(Provided records begins)
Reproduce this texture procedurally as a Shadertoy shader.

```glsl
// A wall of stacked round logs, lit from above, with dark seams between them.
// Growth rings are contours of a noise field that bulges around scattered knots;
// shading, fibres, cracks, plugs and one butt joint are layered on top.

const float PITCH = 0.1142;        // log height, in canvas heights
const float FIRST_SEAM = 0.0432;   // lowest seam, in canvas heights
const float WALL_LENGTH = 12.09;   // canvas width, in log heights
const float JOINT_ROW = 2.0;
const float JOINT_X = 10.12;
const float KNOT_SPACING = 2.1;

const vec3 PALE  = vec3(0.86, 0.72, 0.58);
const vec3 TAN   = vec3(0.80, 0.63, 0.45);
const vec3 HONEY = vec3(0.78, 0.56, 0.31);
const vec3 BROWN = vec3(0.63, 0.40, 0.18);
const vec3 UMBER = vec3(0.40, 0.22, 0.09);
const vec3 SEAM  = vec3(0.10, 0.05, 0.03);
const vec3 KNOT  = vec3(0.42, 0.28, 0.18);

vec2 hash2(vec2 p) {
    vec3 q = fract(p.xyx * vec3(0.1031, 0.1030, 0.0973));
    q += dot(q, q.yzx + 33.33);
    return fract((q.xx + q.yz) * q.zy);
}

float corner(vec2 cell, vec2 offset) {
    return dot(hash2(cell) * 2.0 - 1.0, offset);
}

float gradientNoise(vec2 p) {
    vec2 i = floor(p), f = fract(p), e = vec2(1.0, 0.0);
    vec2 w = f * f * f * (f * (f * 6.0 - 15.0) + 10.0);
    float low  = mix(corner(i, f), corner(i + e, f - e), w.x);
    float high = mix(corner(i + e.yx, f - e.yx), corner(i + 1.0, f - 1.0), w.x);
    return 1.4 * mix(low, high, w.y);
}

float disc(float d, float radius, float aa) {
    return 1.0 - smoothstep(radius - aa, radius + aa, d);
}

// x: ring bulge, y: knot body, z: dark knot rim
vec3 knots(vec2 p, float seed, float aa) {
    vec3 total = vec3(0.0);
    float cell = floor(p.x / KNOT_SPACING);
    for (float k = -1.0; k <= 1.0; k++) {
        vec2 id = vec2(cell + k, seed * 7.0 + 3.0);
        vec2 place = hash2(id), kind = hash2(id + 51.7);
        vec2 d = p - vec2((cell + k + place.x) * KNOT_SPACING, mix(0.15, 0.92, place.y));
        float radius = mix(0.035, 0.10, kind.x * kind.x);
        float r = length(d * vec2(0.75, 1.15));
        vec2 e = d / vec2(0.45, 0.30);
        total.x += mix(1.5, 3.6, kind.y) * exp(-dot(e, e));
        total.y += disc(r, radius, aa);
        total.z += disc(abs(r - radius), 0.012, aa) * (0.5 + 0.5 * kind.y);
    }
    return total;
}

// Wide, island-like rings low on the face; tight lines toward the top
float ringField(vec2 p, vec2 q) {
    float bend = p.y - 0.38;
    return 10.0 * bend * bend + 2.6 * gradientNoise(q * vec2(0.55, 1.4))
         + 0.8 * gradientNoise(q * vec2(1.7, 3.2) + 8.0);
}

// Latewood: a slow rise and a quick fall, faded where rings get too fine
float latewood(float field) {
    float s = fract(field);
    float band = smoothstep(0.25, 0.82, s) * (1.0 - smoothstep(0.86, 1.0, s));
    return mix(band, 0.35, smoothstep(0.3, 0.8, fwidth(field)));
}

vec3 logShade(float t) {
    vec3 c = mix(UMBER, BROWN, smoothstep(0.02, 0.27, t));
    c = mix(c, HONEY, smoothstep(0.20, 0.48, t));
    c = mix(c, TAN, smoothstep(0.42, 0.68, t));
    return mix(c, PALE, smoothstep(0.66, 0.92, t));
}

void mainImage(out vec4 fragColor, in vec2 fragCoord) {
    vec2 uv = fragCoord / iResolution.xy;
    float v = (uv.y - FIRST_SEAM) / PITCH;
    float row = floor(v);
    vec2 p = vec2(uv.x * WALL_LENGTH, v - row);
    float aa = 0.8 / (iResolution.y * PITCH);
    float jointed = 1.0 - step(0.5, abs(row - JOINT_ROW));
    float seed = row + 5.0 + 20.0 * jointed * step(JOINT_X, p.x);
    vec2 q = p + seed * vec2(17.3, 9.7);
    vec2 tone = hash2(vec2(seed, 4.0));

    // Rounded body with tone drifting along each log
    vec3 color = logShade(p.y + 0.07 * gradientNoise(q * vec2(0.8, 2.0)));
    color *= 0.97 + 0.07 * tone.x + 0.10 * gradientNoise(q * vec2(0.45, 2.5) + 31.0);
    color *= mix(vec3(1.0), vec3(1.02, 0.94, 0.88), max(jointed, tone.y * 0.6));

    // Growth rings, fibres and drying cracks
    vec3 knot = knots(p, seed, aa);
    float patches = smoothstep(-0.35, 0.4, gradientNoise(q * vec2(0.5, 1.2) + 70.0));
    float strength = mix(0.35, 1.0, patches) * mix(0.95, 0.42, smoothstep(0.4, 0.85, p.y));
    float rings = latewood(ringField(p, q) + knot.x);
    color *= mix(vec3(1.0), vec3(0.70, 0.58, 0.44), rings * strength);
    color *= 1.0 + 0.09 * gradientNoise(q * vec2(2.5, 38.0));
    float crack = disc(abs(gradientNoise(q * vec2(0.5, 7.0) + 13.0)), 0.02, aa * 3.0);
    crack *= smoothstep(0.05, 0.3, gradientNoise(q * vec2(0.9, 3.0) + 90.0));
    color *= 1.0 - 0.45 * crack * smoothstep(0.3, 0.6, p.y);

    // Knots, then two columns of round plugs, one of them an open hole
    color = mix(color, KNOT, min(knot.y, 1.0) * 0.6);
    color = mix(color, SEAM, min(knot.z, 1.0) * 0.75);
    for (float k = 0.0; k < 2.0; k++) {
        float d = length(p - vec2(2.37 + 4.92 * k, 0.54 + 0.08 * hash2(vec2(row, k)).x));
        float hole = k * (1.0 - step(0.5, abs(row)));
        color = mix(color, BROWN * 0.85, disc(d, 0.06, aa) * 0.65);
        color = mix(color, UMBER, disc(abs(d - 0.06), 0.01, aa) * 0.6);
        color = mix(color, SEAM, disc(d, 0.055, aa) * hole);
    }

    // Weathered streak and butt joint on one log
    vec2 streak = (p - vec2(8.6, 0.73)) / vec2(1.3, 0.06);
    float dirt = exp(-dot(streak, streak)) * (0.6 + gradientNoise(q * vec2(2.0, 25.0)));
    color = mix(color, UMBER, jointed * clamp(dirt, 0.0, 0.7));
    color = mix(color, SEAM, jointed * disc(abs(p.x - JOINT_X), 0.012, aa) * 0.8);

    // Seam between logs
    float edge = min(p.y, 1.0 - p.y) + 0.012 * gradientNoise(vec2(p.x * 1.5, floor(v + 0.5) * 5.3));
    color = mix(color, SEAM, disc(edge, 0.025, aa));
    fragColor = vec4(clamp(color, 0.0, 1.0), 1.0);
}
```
(Provided records ends)
### Task objective
Write out the full set of records exactly as given.

### Solution for this task
Reproduce this texture procedurally as a Shadertoy shader.

```glsl
// A wall of stacked round logs, lit from above, with dark seams between them.
// Growth rings are contours of a noise field that bulges around scattered knots;
// shading, fibres, cracks, plugs and one butt joint are layered on top.

const float PITCH = 0.1142;        // log height, in canvas heights
const float FIRST_SEAM = 0.0432;   // lowest seam, in canvas heights
const float WALL_LENGTH = 12.09;   // canvas width, in log heights
const float JOINT_ROW = 2.0;
const float JOINT_X = 10.12;
const float KNOT_SPACING = 2.1;

const vec3 PALE  = vec3(0.86, 0.72, 0.58);
const vec3 TAN   = vec3(0.80, 0.63, 0.45);
const vec3 HONEY = vec3(0.78, 0.56, 0.31);
const vec3 BROWN = vec3(0.63, 0.40, 0.18);
const vec3 UMBER = vec3(0.40, 0.22, 0.09);
const vec3 SEAM  = vec3(0.10, 0.05, 0.03);
const vec3 KNOT  = vec3(0.42, 0.28, 0.18);

vec2 hash2(vec2 p) {
    vec3 q = fract(p.xyx * vec3(0.1031, 0.1030, 0.0973));
    q += dot(q, q.yzx + 33.33);
    return fract((q.xx + q.yz) * q.zy);
}

float corner(vec2 cell, vec2 offset) {
    return dot(hash2(cell) * 2.0 - 1.0, offset);
}

float gradientNoise(vec2 p) {
    vec2 i = floor(p), f = fract(p), e = vec2(1.0, 0.0);
    vec2 w = f * f * f * (f * (f * 6.0 - 15.0) + 10.0);
    float low  = mix(corner(i, f), corner(i + e, f - e), w.x);
    float high = mix(corner(i + e.yx, f - e.yx), corner(i + 1.0, f - 1.0), w.x);
    return 1.4 * mix(low, high, w.y);
}

float disc(float d, float radius, float aa) {
    return 1.0 - smoothstep(radius - aa, radius + aa, d);
}

// x: ring bulge, y: knot body, z: dark knot rim
vec3 knots(vec2 p, float seed, float aa) {
    vec3 total = vec3(0.0);
    float cell = floor(p.x / KNOT_SPACING);
    for (float k = -1.0; k <= 1.0; k++) {
        vec2 id = vec2(cell + k, seed * 7.0 + 3.0);
        vec2 place = hash2(id), kind = hash2(id + 51.7);
        vec2 d = p - vec2((cell + k + place.x) * KNOT_SPACING, mix(0.15, 0.92, place.y));
        float radius = mix(0.035, 0.10, kind.x * kind.x);
        float r = length(d * vec2(0.75, 1.15));
        vec2 e = d / vec2(0.45, 0.30);
        total.x += mix(1.5, 3.6, kind.y) * exp(-dot(e, e));
        total.y += disc(r, radius, aa);
        total.z += disc(abs(r - radius), 0.012, aa) * (0.5 + 0.5 * kind.y);
    }
    return total;
}

// Wide, island-like rings low on the face; tight lines toward the top
float ringField(vec2 p, vec2 q) {
    float bend = p.y - 0.38;
    return 10.0 * bend * bend + 2.6 * gradientNoise(q * vec2(0.55, 1.4))
         + 0.8 * gradientNoise(q * vec2(1.7, 3.2) + 8.0);
}

// Latewood: a slow rise and a quick fall, faded where rings get too fine
float latewood(float field) {
    float s = fract(field);
    float band = smoothstep(0.25, 0.82, s) * (1.0 - smoothstep(0.86, 1.0, s));
    return mix(band, 0.35, smoothstep(0.3, 0.8, fwidth(field)));
}

vec3 logShade(float t) {
    vec3 c = mix(UMBER, BROWN, smoothstep(0.02, 0.27, t));
    c = mix(c, HONEY, smoothstep(0.20, 0.48, t));
    c = mix(c, TAN, smoothstep(0.42, 0.68, t));
    return mix(c, PALE, smoothstep(0.66, 0.92, t));
}

void mainImage(out vec4 fragColor, in vec2 fragCoord) {
    vec2 uv = fragCoord / iResolution.xy;
    float v = (uv.y - FIRST_SEAM) / PITCH;
    float row = floor(v);
    vec2 p = vec2(uv.x * WALL_LENGTH, v - row);
    float aa = 0.8 / (iResolution.y * PITCH);
    float jointed = 1.0 - step(0.5, abs(row - JOINT_ROW));
    float seed = row + 5.0 + 20.0 * jointed * step(JOINT_X, p.x);
    vec2 q = p + seed * vec2(17.3, 9.7);
    vec2 tone = hash2(vec2(seed, 4.0));

    // Rounded body with tone drifting along each log
    vec3 color = logShade(p.y + 0.07 * gradientNoise(q * vec2(0.8, 2.0)));
    color *= 0.97 + 0.07 * tone.x + 0.10 * gradientNoise(q * vec2(0.45, 2.5) + 31.0);
    color *= mix(vec3(1.0), vec3(1.02, 0.94, 0.88), max(jointed, tone.y * 0.6));

    // Growth rings, fibres and drying cracks
    vec3 knot = knots(p, seed, aa);
    float patches = smoothstep(-0.35, 0.4, gradientNoise(q * vec2(0.5, 1.2) + 70.0));
    float strength = mix(0.35, 1.0, patches) * mix(0.95, 0.42, smoothstep(0.4, 0.85, p.y));
    float rings = latewood(ringField(p, q) + knot.x);
    color *= mix(vec3(1.0), vec3(0.70, 0.58, 0.44), rings * strength);
    color *= 1.0 + 0.09 * gradientNoise(q * vec2(2.5, 38.0));
    float crack = disc(abs(gradientNoise(q * vec2(0.5, 7.0) + 13.0)), 0.02, aa * 3.0);
    crack *= smoothstep(0.05, 0.3, gradientNoise(q * vec2(0.9, 3.0) + 90.0));
    color *= 1.0 - 0.45 * crack * smoothstep(0.3, 0.6, p.y);

    // Knots, then two columns of round plugs, one of them an open hole
    color = mix(color, KNOT, min(knot.y, 1.0) * 0.6);
    color = mix(color, SEAM, min(knot.z, 1.0) * 0.75);
    for (float k = 0.0; k < 2.0; k++) {
        float d = length(p - vec2(2.37 + 4.92 * k, 0.54 + 0.08 * hash2(vec2(row, k)).x));
        float hole = k * (1.0 - step(0.5, abs(row)));
        color = mix(color, BROWN * 0.85, disc(d, 0.06, aa) * 0.65);
        color = mix(color, UMBER, disc(abs(d - 0.06), 0.01, aa) * 0.6);
        color = mix(color, SEAM, disc(d, 0.055, aa) * hole);
    }

    // Weathered streak and butt joint on one log
    vec2 streak = (p - vec2(8.6, 0.73)) / vec2(1.3, 0.06);
    float dirt = exp(-dot(streak, streak)) * (0.6 + gradientNoise(q * vec2(2.0, 25.0)));
    color = mix(color, UMBER, jointed * clamp(dirt, 0.0, 0.7));
    color = mix(color, SEAM, jointed * disc(abs(p.x - JOINT_X), 0.012, aa) * 0.8);

    // Seam between logs
    float edge = min(p.y, 1.0 - p.y) + 0.012 * gradientNoise(vec2(p.x * 1.5, floor(v + 0.5) * 5.3));
    color = mix(color, SEAM, disc(edge, 0.025, aa));
    fragColor = vec4(clamp(color, 0.0, 1.0), 1.0);
}
```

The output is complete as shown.